Federal File: Teaching for dollars?; Gentleman’s C for Bush; Diplomatic Ties

September 26, 1990 1 min read

Arguing that boosting teachers’ pay would not solve America’s education problems, Vice President Dan Quayle said last week that teachers should be motivated by idealism rather than materialism.

“Quite frankly, teachers are the only profession that teach our children,” Mr. Quayle said at a luncheon at the Hudson Institute, a conservative think tank. “It is a unique profession,” he said, “and, by golly, I hope that when they go into the teaching field that they do have that zeal and they do have that mission and they do believe in teaching our kids, and they’re not getting into this just as a job or a way to put food on the table.”

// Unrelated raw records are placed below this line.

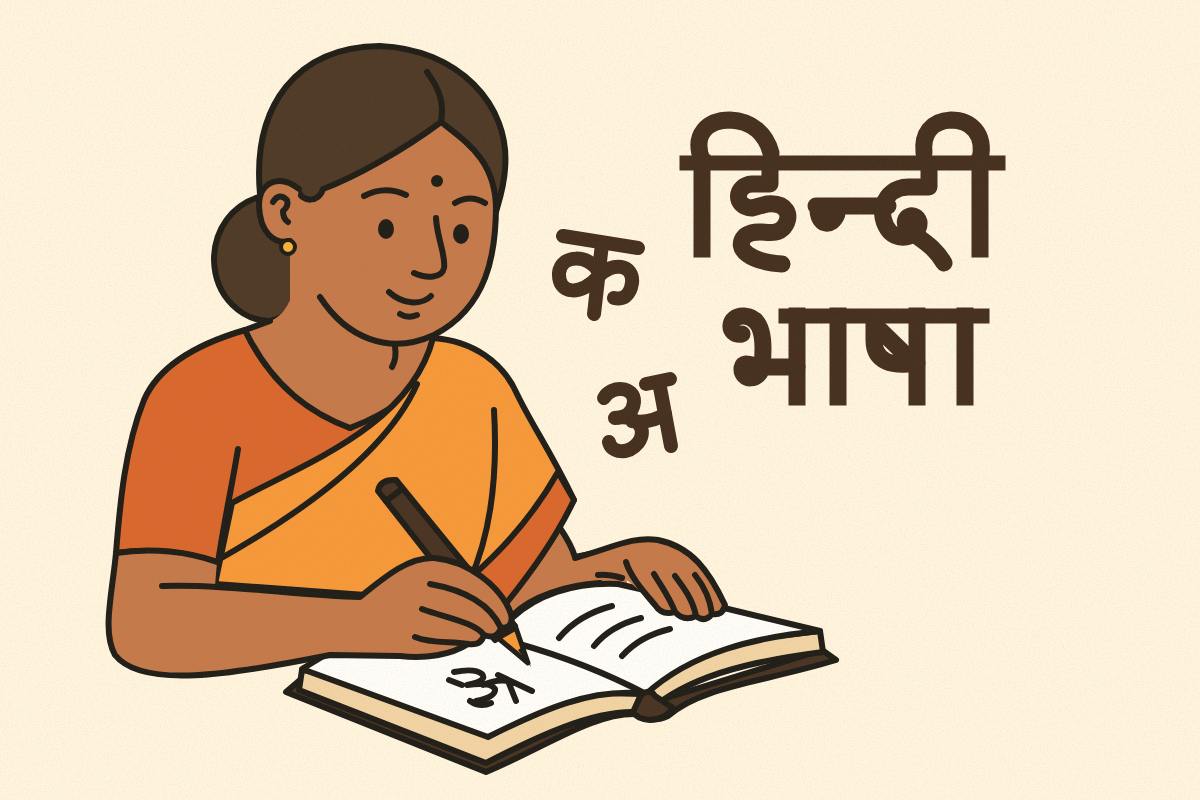
<!DOCTYPE html>
<html lang="hi">
<head>
<meta charset="utf-8">
<title>हिन्दी भाषा</title>
<style>
:root {
  --paper: #fff4dd;
  --ink: #211f19;
  --letter: #46301f;
  --hair: #503b28;
  --skin: #c57a4b;
  --blouse: #d9682e;
  --sari: #f6993a;
  --page: #fffdf8;
  --edge: #f1d3a4;
  --cover: #4a3424;
}
html, body { margin: 0; background: var(--paper); overflow: hidden; }
svg { display: block; width: 1200px; height: 800px; }
.outlined { stroke: var(--ink); stroke-width: 6; stroke-linejoin: round; stroke-linecap: round; }
.line { fill: none; stroke: var(--ink); stroke-width: 6; stroke-linejoin: round; stroke-linecap: round; }
.skin { fill: var(--skin); }
.hair { fill: var(--hair); }
.blouse { fill: var(--blouse); }
.sari { fill: var(--sari); }
.page { fill: var(--page); }
.edge { fill: var(--edge); }
.cover { fill: var(--cover); }
.ink { fill: var(--ink); }
.lettering { fill: none; stroke: var(--letter); stroke-linejoin: round; stroke-linecap: round; }
.title { stroke-width: 17; }
.letter { stroke-width: 14; }
</style>
</head>
<body>
<svg viewBox="0 0 1200 800" xmlns="http://www.w3.org/2000/svg">
  <defs>
    <filter id="grain" x="0" y="0" width="100%" height="100%">
      <feTurbulence type="fractalNoise" baseFrequency="0.7" numOctaves="2" seed="4"/>
      <feColorMatrix values="0 0 0 0 0.35  0 0 0 0 0.2  0 0 0 0 0.08  0 0 0 1.2 -0.5"/>
    </filter>
  </defs>
  <rect width="1200" height="800" fill="var(--paper)"/>

  <g id="woman-writing" role="img" aria-label="साड़ी पहने एक महिला किताब में लिख रही है">
    <g id="bun">
      <path class="hair outlined" d="M266 195C230 203 214 232 214 260C215 298 243 321 270 321C292 318 300 292 297 250Z"/>
    </g>

    <g id="body">
      <path class="blouse outlined" d="M245 330C204 342 160 363 144 400C125 447 120 503 116 553C152 548 190 553 217 562L215 584L380 590L440 380L350 428C300 405 268 378 245 330Z"/>
      <path class="skin" d="M243 330C267 379 300 410 350 428Q398 408 418 384L434 336L420 280L300 220L292 295Q284 317 268 322Z"/>
      <path class="line" d="M270 321L245 330C268 379 303 411 350 428Q382 416 406 397"/>
      <path class="line" d="M395 347Q397 358 392 367"/>
    </g>

    <g id="far-arm">
      <path class="skin" d="M552 505L576 557L624 560L628 590L560 590L506 618L490 590Z"/>
      <path class="line" d="M560 528Q571 544 575 557L600 552"/>
    </g>

    <g id="sari">
      <path class="sari outlined" d="M433 338C473 341 503 362 517 394C533 427 550 450 574 500L500 605L215 584L232 503C300 465 410 428 433 338Z"/>
      <path class="blouse outlined" d="M558 472L574 500C557 536 532 572 503 607L470 578C507 546 536 511 558 472Z"/>
      <path class="line" d="M417 384C387 452 303 512 218 560M494 410C498 478 491 533 470 580M238 449C231 492 221 535 215 584"/>
    </g>

    <g id="head">
      <path class="skin" d="M262 193C266 120 320 80 390 80C465 80 500 130 497 195C495 250 488 307 434 335C388 356 346 335 320 297L290 310V243C270 238 258 220 262 193Z"/>
      <path class="hair outlined" d="M260 194C252 105 297 47 380 46C457 49 511 104 505 169C504 186 500 198 496 212C497 162 468 143 441 122C402 151 355 177 323 189C319 203 302 203 298 190C288 178 270 178 260 194Z"/>
      <path class="line" d="M427 72C441 91 444 105 441 122"/>
      <path class="skin outlined" d="M299 189C280 174 259 181 259 206C260 232 274 245 290 241"/>
      <path class="line" d="M273 202Q279 192 287 200Q289 206 283 211Q283 219 288 222" stroke-width="5"/>
      <path class="line" d="M496 205C496 253 488 307 434 335C388 356 346 337 320 297"/>
      <circle cx="288" cy="247" r="7" fill="#f6b23f" class="outlined" style="stroke-width:4"/>
      <g id="features">
        <path class="line" d="M364 196Q385 185 406 195M455 203Q470 194 485 203"/>
        <circle class="ink" cx="437" cy="181" r="6"/>
        <ellipse class="ink" cx="386" cy="229" rx="8" ry="10"/>
        <ellipse class="ink" cx="461" cy="234" rx="8" ry="10"/>
        <path class="line" d="M436 218C437 238 446 255 444 268C442 278 427 279 414 273M389 292C402 304 421 306 431 296M400 314Q408 319 417 315"/>
      </g>
    </g>

    <g id="book">
      <path class="cover outlined" d="M286 692L300 680L490 750L640 700L660 700L822 650L836 660C764 682 702 686 668 716Q650 724 636 714C592 713 544 748 486 772Z"/>
      <path class="edge outlined" d="M302 670L299 690L486 763C538 736 592 711 634 712L641 694L500 690Z"/>
      <path class="edge outlined" d="M820 631L823 652C762 660 698 672 655 706L645 694L700 645Z"/>
      <path class="page outlined" d="M302 669L325 655L512 618C536 596 572 582 618 584L724 608L820 631C756 637 692 652 646 694C592 687 540 711 488 737Z"/>
      <path class="line" d="M516 643C562 656 608 674 646 694"/>
      <path class="cover outlined" d="M641 695Q650 688 655 696L673 708Q666 719 650 720Q637 719 633 712Z"/>
      <path class="line" d="M559 638Q578 615 612 606M594 646Q610 626 641 618M622 656Q640 636 670 629" stroke-width="5"/>
      <path class="line" d="M454 672Q475 668 482 674Q488 681 467 685Q491 682 495 689Q496 697 476 701M449 680L462 685M483 685Q499 678 512 682M498 675L532 691M508 681L516 701M470 701Q480 708 491 703" stroke-width="6"/>
    </g>

    <g id="resting-hand">
      <path class="skin" d="M566 560C602 552 628 536 658 540C690 546 708 570 725 607Q722 617 712 614Q706 622 695 616Q684 622 675 613Q661 615 654 604C643 594 628 578 619 577L560 590Z"/>
      <path class="line" d="M575 558C612 548 632 536 658 540C692 547 709 571 725 605Q723 616 712 614C710 597 703 585 695 575M712 614Q705 623 696 616C693 600 684 588 675 576M696 616Q684 622 675 612C670 598 661 586 654 574M675 612Q662 616 655 605C645 593 631 578 626 562M622 578Q608 574 598 575"/>
      <path class="line" d="M513 615C530 597 566 585 600 583"/>
    </g>

    <g id="pen">
      <path class="cover outlined" d="M378 491Q380 479 396 480L515 626L495 640Z"/>
      <path class="line" d="M386 501L402 489" stroke-width="4"/>
      <path class="sari outlined" d="M498 638L516 628L528 663Z" style="stroke-width:5"/>
      <path class="ink" d="M518 650L524 646L531 667Z"/>
    </g>

    <g id="writing-arm">
      <path class="skin" d="M116 553C152 547 190 552 217 562L215 586L360 597C388 574 410 557 434 558C468 561 501 586 511 614Q514 628 501 628Q496 639 484 634Q482 645 468 644C451 655 425 659 400 656L320 658C230 675 142 689 115 655C102 632 112 595 116 553Z"/>
      <path class="line" d="M116 553C152 547 190 552 217 562M162 586C230 584 298 596 360 597C388 574 410 557 434 558C468 561 501 586 511 614Q514 628 501 628C490 604 464 590 430 584M501 628Q497 640 484 635C474 622 446 618 422 609M484 635Q481 646 468 644C450 641 432 644 415 637M468 644C451 655 425 659 400 656L330 655C230 675 142 689 115 655C102 632 112 595 116 553"/>
    </g>
  </g>

  <g id="title-hindi" class="lettering title" role="img" aria-label="हिन्दी">
    <path d="M687 163H998" stroke-linecap="square" stroke-width="15"/>
    <path d="M702 163V249M980 163V249" stroke-linecap="square"/>
    <path d="M702 160C692 134 708 120 730 120C752 121 766 134 771 153"/>
    <path d="M980 160C986 133 970 120 951 120C931 121 922 134 924 153"/>
    <path d="M770 165V184H752C735 185 733 207 752 208L767 204C786 202 793 215 784 227C774 239 758 226 745 236C733 249 751 262 782 264"/>
    <path d="M816 206H888M818 207C817 226 832 228 837 214"/>
    <path d="M929 165V187H908C882 188 876 216 890 232C902 243 920 235 919 222C916 211 900 216 907 228C920 240 933 244 944 263"/>
  </g>

  <g id="title-bhasha" class="lettering title" role="img" aria-label="भाषा">
    <path d="M786 316H982" stroke-linecap="square" stroke-width="15"/>
    <path d="M797 316V397M838 316V397M917 316V397M965 316V397" stroke-linecap="square"/>
    <path d="M742 334C726 336 728 315 744 316C762 317 765 338 762 366C760 382 741 381 742 368C744 360 752 366 762 367H797"/>
    <path d="M874 318V340C874 362 892 367 917 363M878 328L912 361"/>
  </g>

  <g id="letter-ka" class="lettering letter" role="img" aria-label="क">
    <path d="M563 236L638 248M602 244L594 314"/>
    <path d="M599 272C589 254 561 254 559 273C558 296 582 295 598 277C612 261 634 264 632 283C630 296 623 300 614 298"/>
  </g>

  <g id="letter-a" class="lettering letter" role="img" aria-label="अ">
    <path d="M646 384L670 379M659 382L671 446"/>
    <path d="M604 398C611 385 635 386 634 402C633 414 623 418 615 418C638 414 648 430 638 443C628 455 611 453 609 442M632 421Q650 424 665 414"/>
  </g>

  <rect width="1200" height="800" filter="url(#grain)" opacity="0.16"/>
</svg>
</body>
</html>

President Bush gets an A, for rhetoric but a C for action when it comes to education, Allan W. Ostar, president of the American Association of State” Colleges and Universities, told reporters last week.

Robert H. Atwell, president of the American Council on Education, and Richard F. Rosser, president of the National Association of Independent Colleges and Universities, joined Mr. Ostar in giving Mr. Bush a C and said the lukewarm assessment resulted from the Administration’s lack of an education policy.

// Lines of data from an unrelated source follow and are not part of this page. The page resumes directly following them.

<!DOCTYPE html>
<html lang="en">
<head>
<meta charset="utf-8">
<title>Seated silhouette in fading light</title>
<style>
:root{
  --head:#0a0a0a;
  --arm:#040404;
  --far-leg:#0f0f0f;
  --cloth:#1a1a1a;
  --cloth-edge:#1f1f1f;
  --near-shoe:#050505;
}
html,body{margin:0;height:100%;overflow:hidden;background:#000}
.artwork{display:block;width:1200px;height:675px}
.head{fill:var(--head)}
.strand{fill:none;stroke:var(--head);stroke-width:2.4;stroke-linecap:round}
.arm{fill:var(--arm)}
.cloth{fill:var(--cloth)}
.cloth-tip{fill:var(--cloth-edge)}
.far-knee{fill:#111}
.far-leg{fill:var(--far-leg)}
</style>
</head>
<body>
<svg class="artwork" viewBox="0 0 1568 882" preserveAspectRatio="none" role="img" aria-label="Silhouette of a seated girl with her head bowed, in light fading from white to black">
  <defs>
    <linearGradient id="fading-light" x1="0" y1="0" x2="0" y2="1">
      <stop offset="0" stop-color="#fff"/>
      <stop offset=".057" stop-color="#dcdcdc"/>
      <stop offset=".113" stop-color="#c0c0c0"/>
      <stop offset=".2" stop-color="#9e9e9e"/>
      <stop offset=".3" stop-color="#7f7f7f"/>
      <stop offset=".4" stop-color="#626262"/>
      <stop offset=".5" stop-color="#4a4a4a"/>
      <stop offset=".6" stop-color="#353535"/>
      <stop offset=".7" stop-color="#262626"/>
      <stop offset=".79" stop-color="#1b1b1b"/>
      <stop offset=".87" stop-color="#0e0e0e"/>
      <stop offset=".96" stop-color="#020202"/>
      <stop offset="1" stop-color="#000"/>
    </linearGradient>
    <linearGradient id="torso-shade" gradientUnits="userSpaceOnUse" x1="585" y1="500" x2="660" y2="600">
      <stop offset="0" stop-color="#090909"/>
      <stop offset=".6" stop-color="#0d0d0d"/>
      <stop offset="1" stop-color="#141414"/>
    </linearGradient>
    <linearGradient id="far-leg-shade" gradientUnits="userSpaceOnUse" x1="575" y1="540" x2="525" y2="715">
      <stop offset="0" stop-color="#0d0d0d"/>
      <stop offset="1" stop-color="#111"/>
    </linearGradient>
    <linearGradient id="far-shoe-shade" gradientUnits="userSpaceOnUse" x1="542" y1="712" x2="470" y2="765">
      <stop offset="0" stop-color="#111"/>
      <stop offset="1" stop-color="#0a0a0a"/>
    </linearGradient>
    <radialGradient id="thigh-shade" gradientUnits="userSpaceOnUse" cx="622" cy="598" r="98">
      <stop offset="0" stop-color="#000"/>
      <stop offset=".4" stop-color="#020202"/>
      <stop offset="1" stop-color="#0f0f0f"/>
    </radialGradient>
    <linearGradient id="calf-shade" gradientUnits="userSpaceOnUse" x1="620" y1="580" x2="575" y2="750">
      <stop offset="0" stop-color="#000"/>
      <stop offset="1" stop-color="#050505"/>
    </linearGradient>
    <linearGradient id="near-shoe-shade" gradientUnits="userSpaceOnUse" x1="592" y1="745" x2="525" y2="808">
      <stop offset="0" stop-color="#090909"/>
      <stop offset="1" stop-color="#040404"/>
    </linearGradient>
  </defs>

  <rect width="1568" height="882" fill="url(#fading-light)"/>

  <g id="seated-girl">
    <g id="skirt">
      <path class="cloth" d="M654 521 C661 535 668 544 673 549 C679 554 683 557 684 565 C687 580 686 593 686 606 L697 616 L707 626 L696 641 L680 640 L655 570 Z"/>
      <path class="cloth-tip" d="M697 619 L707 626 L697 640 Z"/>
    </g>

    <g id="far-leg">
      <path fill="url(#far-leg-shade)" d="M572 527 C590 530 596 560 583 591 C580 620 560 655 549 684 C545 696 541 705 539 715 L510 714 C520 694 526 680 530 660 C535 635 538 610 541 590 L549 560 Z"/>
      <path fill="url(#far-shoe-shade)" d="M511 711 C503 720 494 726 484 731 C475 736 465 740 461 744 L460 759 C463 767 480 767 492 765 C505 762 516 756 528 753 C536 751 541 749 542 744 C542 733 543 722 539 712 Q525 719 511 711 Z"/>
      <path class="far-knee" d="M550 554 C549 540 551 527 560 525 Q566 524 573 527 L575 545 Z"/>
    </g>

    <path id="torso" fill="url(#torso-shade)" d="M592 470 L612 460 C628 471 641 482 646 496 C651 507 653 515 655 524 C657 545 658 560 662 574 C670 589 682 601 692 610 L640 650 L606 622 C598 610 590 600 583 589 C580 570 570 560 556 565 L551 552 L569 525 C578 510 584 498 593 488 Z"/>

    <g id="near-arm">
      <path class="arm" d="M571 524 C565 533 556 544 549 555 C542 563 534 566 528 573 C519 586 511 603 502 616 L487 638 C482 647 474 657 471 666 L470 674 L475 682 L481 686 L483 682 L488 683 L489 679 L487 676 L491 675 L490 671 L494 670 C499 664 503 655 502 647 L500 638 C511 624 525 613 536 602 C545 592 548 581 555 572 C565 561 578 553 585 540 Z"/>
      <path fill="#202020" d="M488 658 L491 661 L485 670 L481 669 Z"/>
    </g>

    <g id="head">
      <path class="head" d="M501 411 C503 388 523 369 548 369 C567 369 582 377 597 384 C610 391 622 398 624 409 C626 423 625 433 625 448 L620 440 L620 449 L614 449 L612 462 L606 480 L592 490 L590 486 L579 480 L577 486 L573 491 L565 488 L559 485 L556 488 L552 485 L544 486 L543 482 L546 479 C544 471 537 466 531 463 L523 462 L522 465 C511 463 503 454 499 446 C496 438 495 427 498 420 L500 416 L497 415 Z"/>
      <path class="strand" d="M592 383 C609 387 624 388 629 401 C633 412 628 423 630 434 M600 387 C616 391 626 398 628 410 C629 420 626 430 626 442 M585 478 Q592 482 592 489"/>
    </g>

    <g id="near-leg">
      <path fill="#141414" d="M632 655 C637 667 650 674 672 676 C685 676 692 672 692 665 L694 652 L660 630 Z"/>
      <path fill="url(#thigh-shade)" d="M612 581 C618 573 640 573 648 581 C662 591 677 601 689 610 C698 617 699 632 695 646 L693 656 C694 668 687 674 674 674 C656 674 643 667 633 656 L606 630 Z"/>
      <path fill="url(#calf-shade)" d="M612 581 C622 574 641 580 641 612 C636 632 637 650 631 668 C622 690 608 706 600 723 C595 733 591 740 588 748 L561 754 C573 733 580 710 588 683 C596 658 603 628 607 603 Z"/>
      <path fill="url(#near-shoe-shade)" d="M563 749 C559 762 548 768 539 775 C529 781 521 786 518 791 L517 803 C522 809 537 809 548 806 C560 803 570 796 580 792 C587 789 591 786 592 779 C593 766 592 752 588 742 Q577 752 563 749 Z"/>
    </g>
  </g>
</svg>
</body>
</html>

The higher-education officials handed down their judgment at a luncheon with education reporters.

Robert Rosenzweig, president of the American Association of Universities, did not assign a letter grade but said he would give the President a slightly higher mark because of his emphasis on science and research.

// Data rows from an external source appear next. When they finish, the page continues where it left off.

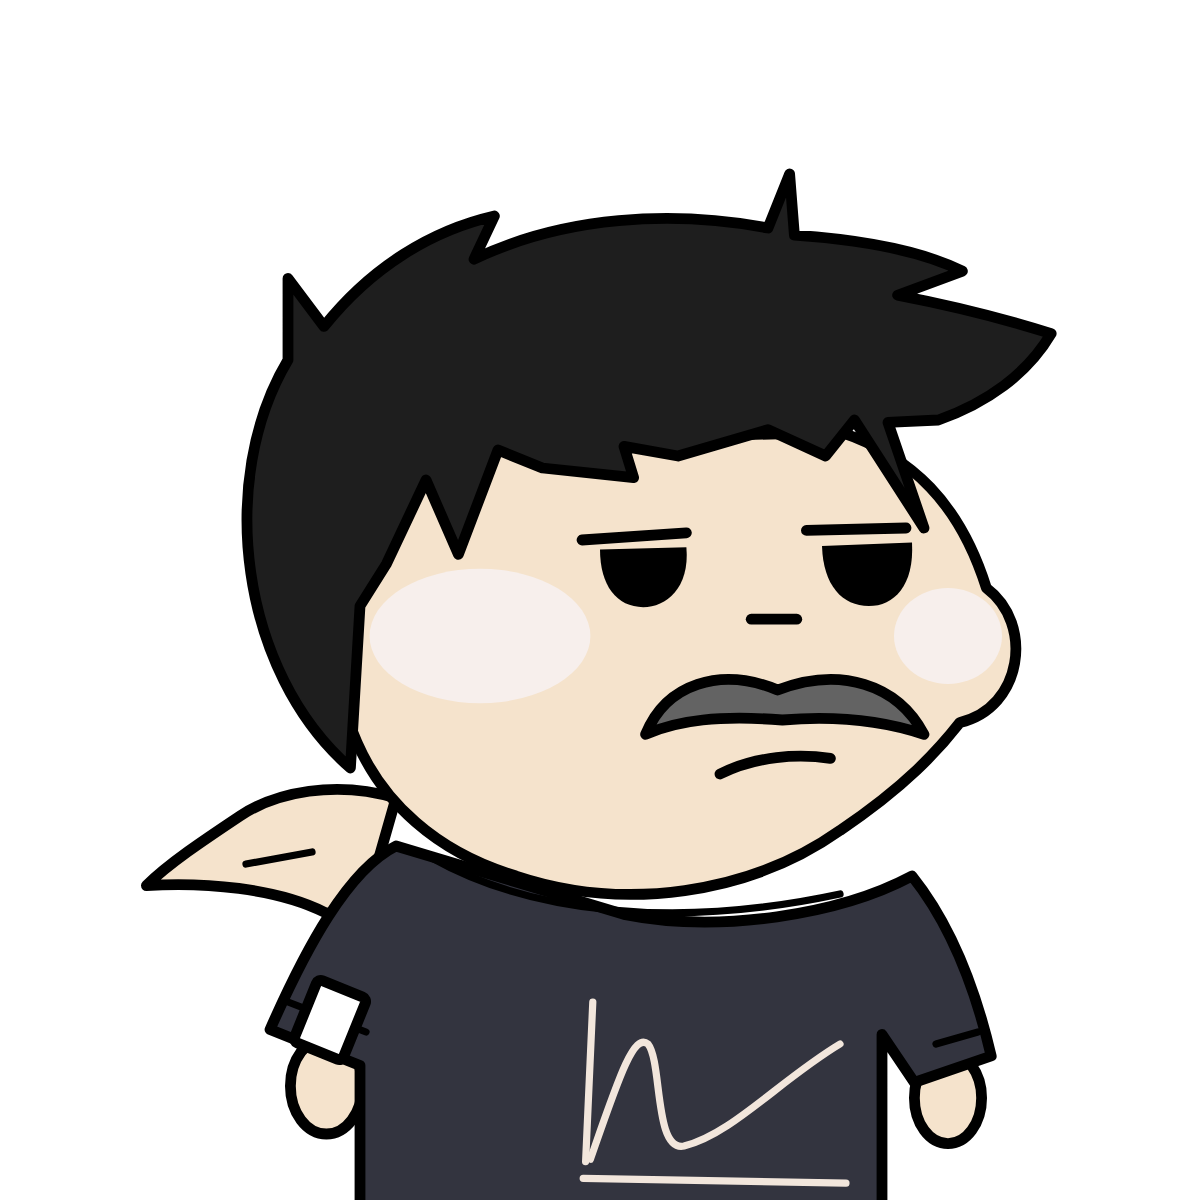
<!DOCTYPE html>
<html lang="en">
<head>
<meta charset="utf-8">
<title>Grumpy Moustache Avatar</title>
<style>
  :root {
    --bg: #ffffff;
    --ink: #000000;
    --hair: #1e1e1e;
    --skin: #f5e3cc;
    --blush: #f7efec;
    --shirt: #33343f;
    --moustache: #636363;
    --print: #f2e6dc;
    --tag: #ffffff;
  }
  html, body { margin: 0; padding: 0; overflow: hidden; background: var(--bg); }
  .canvas { width: 1200px; height: 1200px; display: block; }
  .outline { stroke: var(--ink); stroke-width: 9; stroke-linejoin: round; stroke-linecap: round; }
</style>
</head>
<body>
<svg class="canvas" viewBox="0 0 1000 1000" xmlns="http://www.w3.org/2000/svg" role="img" aria-label="Cartoon man with black hair, moustache and dark t-shirt">
  <rect width="1000" height="1000" fill="var(--bg)"/>

  <g id="tail">
    <path class="outline" fill="var(--skin)" d="M330 665 C280 650 230 660 200 680 C170 700 140 720 122 738 C170 735 230 740 270 760 L300 770 Z"/>
    <path fill="none" stroke="var(--ink)" stroke-width="6" stroke-linecap="round" d="M205 720 L260 710"/>
  </g>

  <g id="hands">
    <ellipse class="outline" fill="var(--skin)" cx="272" cy="905" rx="30" ry="40"/>
    <ellipse class="outline" fill="var(--skin)" cx="790" cy="915" rx="28" ry="38"/>
  </g>

  <g id="shirt">
    <path class="outline" fill="var(--shirt)" d="M330 705 C290 725 255 790 225 858 L300 888 L300 1010 L735 1010 L735 862 L762 902 L826 880 C812 820 792 770 760 730 C700 762 600 778 520 762 Z"/>
    <path fill="none" stroke="var(--ink)" stroke-width="6" stroke-linecap="round" d="M240 835 L305 860 M780 870 L815 860 M360 715 C440 760 560 775 700 745"/>
    <g id="shirt-print" fill="none" stroke="var(--print)" stroke-width="6" stroke-linecap="round" stroke-linejoin="round">
      <path d="M494 835 L488 968"/>
      <path d="M492 966 C515 900 528 860 540 870 C552 885 545 960 570 955 C610 945 650 900 700 870"/>
      <path d="M486 982 L705 986"/>
    </g>
    <g id="sleeve-tag" transform="rotate(22 275 850)">
      <rect class="outline" x="253" y="822" width="44" height="56" rx="4" fill="var(--tag)" stroke-width="6"/>
    </g>
  </g>

  <g id="head">
    <path class="outline" fill="var(--skin)" d="M300 470 C255 560 295 690 430 730 C520 760 625 745 700 692 C755 655 782 625 800 602 C852 590 862 520 822 490 C800 420 760 380 700 360 L350 370 Z"/>
    <ellipse fill="var(--blush)" cx="400" cy="530" rx="92" ry="56"/>
    <ellipse fill="var(--blush)" cx="790" cy="530" rx="45" ry="40"/>
  </g>

  <g id="hair">
    <path class="outline" fill="var(--hair)" d="M292 640 C200 560 180 400 240 300 L240 232 L270 272 C310 222 360 192 412 180 L395 216 C470 180 560 175 640 190 L658 145 L662 196 C720 200 770 210 802 226 L748 246 C795 255 835 265 876 278 C856 312 822 336 782 350 L740 352 L770 440 L712 350 L688 380 L640 358 L565 380 L520 372 L528 398 L452 390 L415 375 L382 462 L355 400 L322 470 L300 505 Z"/>
  </g>

  <g id="face">
    <path class="outline" d="M485 450 L572 444 M672 442 L755 440" stroke-width="14"/>
    <path fill="var(--ink)" d="M500 458 L572 456 C575 490 555 506 536 506 C514 506 500 488 500 458 Z"/>
    <path fill="var(--ink)" d="M685 455 L760 452 C762 488 745 505 724 505 C702 505 686 488 685 455 Z"/>
    <path class="outline" d="M626 516 L664 516" stroke-width="6"/>
    <path class="outline" fill="var(--moustache)" d="M538 612 C555 570 600 555 648 575 C700 555 748 570 770 612 C740 602 700 596 652 600 C600 596 565 600 538 612 Z"/>
    <path class="outline" fill="none" d="M600 645 C630 630 665 628 692 632" stroke-width="7"/>
  </g>
</svg>
</body>
</html>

The association presidents declined to grade Secretary of Education Lauro F. Cavazos, saying they wanted to hold the whole Bush Adminstration accountable.
But they said Mr. Cavazos was light-years ahead of former Secretary William J. Bennett when it came to maintaining contact with education associations.
Mr. Rosenzweig said higher-education officials view the upcoming reauthorization of the Higher Education Act as a critical test for the Secretary.

Mr. Cavazos hosted a half-American nations last week at a ceremony in honor of Hispanic Heritage Month, which runs into mid-October.

Jaime Ojeda, Spain’s ambassador to the United States, was the keynote speaker at the Education Department observance.--jm & mp

A version of this article appeared in the September 26, 1990 edition of Education Week as Federal File: Teaching for dollars?; Gentleman’s C for Bush; Diplomatic Ties